TASK REQUIREMENTS. Your answer should be every line of the records that contains the word "append".

RECORDS FOR PROCESSING.
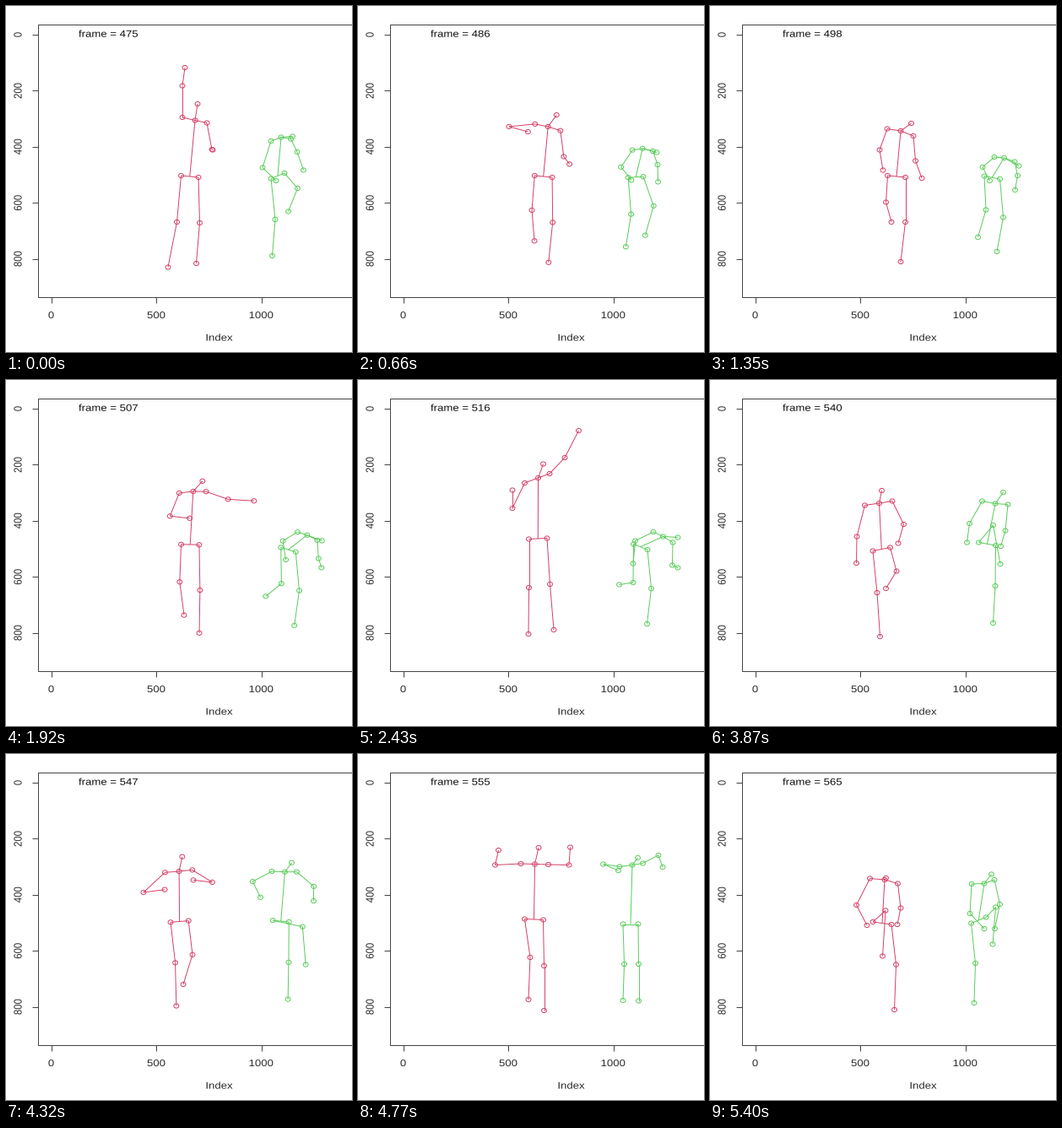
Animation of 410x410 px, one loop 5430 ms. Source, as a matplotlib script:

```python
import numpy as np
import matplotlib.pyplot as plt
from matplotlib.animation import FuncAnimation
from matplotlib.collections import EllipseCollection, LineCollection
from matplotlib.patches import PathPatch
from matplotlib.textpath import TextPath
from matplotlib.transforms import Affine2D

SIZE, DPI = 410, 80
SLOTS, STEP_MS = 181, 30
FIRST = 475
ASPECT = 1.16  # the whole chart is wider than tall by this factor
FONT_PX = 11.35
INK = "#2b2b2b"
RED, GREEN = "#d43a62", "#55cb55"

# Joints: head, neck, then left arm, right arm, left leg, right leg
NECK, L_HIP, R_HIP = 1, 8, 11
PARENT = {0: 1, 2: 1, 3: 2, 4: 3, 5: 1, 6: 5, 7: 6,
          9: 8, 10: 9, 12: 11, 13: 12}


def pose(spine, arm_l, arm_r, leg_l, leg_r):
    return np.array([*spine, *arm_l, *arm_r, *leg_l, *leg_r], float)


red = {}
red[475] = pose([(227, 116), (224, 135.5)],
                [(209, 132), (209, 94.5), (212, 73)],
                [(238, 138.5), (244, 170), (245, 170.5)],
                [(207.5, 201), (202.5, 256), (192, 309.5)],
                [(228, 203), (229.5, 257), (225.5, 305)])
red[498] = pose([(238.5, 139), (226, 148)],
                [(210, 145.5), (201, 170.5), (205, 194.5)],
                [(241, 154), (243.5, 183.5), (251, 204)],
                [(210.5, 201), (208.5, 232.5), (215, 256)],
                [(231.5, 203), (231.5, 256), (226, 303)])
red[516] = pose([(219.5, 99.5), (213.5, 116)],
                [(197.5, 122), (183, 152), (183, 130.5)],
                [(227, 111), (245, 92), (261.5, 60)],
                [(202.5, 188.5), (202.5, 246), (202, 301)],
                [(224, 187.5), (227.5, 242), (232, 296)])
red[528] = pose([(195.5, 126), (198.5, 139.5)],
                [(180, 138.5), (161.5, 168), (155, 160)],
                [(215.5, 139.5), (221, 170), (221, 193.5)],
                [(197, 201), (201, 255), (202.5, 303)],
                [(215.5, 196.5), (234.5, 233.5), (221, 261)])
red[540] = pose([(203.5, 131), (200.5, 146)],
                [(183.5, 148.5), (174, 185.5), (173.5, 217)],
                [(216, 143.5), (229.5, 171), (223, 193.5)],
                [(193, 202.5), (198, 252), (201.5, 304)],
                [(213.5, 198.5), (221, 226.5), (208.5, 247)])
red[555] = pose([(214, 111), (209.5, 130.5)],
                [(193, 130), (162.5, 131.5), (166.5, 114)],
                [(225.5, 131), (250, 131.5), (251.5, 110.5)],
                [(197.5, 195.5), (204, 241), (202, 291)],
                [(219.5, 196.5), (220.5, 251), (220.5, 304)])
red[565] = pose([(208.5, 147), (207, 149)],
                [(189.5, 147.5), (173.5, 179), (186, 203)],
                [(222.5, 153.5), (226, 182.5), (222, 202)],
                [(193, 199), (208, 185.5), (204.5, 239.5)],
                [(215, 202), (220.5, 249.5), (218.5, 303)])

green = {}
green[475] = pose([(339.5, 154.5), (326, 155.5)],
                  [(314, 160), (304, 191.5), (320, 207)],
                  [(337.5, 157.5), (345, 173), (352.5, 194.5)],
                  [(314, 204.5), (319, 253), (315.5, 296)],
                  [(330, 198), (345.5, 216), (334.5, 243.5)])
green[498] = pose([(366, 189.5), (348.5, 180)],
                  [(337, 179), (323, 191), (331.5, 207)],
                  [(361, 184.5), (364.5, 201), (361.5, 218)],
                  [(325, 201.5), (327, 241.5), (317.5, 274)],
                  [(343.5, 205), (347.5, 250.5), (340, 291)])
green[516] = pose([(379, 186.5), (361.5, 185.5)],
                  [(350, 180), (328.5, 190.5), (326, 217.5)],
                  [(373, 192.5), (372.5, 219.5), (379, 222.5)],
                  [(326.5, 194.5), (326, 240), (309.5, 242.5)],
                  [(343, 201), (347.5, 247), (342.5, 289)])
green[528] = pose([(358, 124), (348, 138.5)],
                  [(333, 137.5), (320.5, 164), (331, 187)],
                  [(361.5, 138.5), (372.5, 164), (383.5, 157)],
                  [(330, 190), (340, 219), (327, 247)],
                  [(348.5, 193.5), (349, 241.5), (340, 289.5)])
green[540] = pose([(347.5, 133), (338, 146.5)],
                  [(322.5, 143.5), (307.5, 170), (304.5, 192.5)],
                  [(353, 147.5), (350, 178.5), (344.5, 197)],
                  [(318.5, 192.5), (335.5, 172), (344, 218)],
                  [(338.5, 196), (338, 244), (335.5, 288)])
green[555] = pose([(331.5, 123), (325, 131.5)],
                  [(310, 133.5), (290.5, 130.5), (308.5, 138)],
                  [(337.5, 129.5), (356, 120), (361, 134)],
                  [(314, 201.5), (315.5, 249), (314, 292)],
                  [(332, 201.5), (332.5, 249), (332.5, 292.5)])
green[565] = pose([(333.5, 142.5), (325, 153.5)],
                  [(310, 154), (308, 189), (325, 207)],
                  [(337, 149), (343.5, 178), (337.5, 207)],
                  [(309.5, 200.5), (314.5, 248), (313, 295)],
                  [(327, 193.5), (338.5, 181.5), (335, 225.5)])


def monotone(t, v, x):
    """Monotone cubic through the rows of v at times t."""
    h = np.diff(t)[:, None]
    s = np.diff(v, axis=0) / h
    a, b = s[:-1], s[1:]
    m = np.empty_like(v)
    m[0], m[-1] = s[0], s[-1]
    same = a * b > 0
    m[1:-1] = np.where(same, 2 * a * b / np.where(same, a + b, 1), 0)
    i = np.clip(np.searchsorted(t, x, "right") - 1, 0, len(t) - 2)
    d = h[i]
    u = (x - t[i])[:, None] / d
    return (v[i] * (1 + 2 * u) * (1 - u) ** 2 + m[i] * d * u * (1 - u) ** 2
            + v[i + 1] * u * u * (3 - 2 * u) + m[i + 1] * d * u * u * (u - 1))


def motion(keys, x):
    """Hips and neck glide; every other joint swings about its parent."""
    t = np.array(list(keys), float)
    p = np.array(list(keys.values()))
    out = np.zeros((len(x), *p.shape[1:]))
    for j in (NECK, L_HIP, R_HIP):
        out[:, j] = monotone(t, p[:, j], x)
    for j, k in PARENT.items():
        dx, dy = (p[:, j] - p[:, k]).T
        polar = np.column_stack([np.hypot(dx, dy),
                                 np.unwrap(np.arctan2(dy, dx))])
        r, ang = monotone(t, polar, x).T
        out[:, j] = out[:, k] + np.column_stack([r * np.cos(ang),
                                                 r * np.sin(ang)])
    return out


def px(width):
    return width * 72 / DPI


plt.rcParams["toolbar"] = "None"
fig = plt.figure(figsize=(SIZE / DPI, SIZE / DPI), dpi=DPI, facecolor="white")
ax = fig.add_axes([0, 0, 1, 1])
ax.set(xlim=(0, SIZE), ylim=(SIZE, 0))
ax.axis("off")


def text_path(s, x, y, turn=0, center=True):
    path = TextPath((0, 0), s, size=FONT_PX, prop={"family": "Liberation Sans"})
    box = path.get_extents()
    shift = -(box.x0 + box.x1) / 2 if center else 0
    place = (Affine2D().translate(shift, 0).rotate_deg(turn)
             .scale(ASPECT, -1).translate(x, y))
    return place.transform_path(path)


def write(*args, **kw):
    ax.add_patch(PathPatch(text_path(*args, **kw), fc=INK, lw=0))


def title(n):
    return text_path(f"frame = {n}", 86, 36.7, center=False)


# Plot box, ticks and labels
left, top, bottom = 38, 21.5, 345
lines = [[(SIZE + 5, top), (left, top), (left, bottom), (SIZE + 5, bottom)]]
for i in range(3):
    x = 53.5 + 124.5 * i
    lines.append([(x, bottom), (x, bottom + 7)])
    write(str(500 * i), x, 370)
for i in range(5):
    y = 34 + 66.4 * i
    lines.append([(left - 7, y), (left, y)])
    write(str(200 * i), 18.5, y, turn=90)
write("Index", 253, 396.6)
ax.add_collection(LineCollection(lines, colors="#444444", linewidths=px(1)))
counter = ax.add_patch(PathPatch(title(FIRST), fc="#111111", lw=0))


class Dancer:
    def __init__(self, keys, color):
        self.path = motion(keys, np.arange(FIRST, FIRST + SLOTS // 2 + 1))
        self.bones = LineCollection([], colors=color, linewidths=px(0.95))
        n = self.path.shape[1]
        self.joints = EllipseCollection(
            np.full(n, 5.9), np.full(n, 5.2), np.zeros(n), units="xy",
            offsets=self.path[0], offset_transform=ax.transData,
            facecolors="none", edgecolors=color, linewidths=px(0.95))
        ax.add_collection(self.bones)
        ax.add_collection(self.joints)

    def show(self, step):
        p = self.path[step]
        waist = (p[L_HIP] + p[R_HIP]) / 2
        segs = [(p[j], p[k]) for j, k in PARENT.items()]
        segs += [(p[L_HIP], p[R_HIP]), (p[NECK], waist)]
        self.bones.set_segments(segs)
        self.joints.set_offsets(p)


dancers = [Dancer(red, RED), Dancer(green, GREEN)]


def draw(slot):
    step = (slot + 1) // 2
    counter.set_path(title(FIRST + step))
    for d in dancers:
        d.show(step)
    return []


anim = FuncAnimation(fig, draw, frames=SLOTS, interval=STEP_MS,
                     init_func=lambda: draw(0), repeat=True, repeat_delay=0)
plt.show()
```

* * *

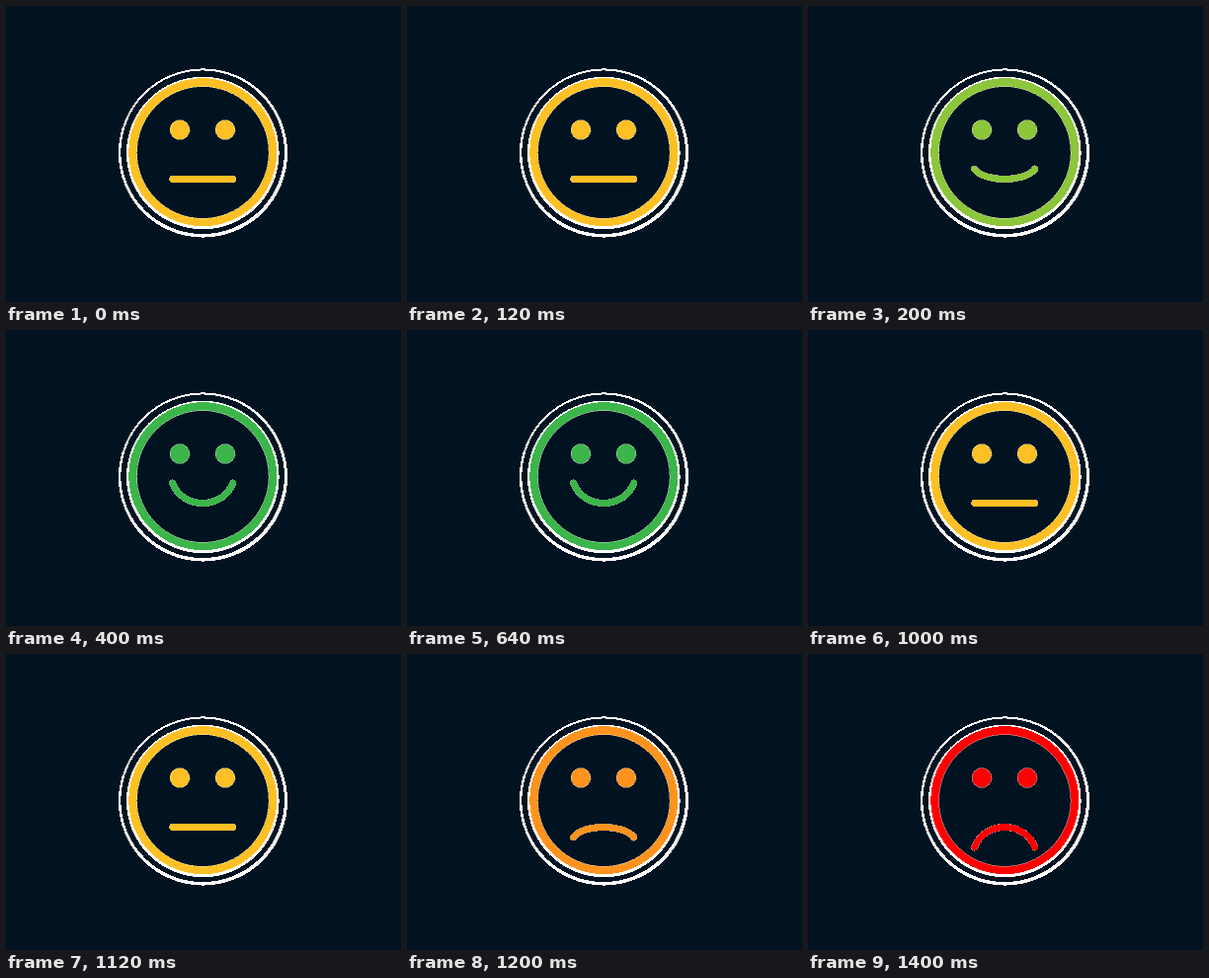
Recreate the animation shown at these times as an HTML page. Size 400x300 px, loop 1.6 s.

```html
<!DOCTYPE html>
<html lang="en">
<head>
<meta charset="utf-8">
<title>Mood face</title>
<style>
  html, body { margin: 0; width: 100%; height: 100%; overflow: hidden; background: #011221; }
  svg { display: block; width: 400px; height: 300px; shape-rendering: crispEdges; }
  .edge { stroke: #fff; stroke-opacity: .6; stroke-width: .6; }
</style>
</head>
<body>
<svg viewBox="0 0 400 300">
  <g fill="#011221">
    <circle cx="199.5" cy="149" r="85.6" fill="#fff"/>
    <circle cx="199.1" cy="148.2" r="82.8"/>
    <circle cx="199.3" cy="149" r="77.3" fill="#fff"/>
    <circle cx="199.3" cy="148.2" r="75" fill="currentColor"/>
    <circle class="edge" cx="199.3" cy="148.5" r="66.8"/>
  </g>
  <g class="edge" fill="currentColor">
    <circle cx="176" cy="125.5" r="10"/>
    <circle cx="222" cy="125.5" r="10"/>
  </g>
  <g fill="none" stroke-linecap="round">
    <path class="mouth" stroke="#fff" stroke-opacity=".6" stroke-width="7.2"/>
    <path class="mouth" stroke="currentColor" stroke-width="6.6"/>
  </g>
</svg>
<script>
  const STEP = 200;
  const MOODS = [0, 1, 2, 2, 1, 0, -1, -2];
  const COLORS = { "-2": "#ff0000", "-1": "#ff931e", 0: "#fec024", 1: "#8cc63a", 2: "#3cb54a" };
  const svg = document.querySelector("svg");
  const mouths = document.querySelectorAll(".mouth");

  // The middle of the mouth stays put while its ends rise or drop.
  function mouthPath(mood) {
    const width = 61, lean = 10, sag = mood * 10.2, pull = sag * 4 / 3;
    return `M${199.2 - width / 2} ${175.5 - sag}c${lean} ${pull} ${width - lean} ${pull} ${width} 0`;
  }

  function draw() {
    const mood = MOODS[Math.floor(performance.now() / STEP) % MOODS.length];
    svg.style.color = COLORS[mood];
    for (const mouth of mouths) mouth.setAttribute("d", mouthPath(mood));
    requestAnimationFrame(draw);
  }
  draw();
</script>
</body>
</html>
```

...

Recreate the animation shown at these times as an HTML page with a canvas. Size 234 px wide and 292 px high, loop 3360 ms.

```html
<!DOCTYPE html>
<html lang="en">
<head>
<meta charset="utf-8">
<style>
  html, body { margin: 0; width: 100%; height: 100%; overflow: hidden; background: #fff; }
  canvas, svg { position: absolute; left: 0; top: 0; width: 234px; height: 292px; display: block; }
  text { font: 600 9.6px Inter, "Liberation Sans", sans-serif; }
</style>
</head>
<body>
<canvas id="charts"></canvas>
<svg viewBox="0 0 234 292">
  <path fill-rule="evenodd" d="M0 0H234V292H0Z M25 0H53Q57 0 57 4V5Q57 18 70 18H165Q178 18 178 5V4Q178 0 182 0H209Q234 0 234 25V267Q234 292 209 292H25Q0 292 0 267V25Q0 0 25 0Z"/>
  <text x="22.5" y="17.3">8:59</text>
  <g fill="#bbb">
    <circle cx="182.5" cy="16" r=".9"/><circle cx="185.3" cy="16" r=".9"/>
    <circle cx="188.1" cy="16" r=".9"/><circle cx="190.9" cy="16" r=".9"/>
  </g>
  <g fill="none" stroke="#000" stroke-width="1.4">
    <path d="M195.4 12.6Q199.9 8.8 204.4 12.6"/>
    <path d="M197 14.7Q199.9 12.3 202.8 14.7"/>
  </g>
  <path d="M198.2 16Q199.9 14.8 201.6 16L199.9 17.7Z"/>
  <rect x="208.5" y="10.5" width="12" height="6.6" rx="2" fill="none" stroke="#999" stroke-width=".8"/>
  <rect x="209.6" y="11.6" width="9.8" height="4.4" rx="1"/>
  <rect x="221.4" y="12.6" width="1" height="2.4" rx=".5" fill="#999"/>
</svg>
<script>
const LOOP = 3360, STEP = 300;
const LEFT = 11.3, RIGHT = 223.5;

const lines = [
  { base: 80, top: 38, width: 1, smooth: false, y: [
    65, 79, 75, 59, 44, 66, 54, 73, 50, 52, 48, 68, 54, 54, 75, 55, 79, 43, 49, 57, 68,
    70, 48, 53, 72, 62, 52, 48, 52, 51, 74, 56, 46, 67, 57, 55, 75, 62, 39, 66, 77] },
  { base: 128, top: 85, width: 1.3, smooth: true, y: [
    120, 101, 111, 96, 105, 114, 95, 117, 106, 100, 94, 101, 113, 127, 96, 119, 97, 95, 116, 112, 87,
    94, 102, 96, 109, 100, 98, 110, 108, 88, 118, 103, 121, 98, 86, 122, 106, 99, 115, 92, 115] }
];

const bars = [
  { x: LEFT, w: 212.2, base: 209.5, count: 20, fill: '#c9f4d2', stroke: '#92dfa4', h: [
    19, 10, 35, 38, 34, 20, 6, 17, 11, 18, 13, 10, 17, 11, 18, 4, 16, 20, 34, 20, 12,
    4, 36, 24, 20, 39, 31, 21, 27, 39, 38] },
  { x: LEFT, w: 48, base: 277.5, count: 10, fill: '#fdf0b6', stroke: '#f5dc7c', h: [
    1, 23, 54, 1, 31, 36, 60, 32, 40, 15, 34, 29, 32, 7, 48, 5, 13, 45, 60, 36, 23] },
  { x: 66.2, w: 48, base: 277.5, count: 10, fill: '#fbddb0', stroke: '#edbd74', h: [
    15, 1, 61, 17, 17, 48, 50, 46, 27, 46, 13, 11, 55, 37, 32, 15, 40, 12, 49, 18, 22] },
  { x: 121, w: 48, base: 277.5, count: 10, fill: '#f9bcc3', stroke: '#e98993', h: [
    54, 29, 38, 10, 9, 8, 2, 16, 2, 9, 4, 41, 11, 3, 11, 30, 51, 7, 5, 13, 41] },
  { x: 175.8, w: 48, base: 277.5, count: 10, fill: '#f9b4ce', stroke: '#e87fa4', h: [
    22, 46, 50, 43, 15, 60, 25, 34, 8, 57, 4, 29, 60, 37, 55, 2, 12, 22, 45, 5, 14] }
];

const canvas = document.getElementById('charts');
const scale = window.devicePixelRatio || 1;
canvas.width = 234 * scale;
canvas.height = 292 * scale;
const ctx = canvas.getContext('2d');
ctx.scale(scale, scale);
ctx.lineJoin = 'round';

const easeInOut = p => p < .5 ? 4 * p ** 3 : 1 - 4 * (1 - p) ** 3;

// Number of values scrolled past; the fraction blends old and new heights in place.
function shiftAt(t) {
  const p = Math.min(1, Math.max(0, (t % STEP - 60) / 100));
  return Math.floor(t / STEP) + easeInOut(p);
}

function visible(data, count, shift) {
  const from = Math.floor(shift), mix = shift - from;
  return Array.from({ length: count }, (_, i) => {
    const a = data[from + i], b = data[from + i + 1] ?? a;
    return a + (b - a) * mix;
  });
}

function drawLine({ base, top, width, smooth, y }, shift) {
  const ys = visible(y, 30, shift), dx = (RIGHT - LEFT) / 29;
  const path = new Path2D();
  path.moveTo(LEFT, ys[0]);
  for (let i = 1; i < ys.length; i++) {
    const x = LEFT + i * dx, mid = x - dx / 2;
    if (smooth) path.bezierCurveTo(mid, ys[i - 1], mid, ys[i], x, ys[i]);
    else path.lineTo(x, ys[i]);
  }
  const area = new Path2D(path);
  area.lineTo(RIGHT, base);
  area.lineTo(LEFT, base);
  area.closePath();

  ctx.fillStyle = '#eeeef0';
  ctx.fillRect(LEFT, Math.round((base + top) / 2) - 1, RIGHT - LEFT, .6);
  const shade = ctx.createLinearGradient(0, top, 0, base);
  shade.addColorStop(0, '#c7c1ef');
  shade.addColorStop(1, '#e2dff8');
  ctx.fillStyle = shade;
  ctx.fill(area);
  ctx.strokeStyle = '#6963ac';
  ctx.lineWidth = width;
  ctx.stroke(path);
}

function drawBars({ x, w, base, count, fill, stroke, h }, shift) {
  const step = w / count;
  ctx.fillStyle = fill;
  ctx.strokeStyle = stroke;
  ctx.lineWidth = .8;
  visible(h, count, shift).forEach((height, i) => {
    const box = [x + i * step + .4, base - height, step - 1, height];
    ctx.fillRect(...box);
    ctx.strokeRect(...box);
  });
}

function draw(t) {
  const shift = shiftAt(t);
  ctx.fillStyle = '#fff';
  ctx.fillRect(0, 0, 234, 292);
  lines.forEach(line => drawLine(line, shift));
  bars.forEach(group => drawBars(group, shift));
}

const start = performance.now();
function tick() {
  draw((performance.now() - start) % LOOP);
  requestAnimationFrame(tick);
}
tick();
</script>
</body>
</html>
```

WRITTEN SOLUTION.
    lines.append([(x, bottom), (x, bottom + 7)])
    lines.append([(left - 7, y), (left, y)])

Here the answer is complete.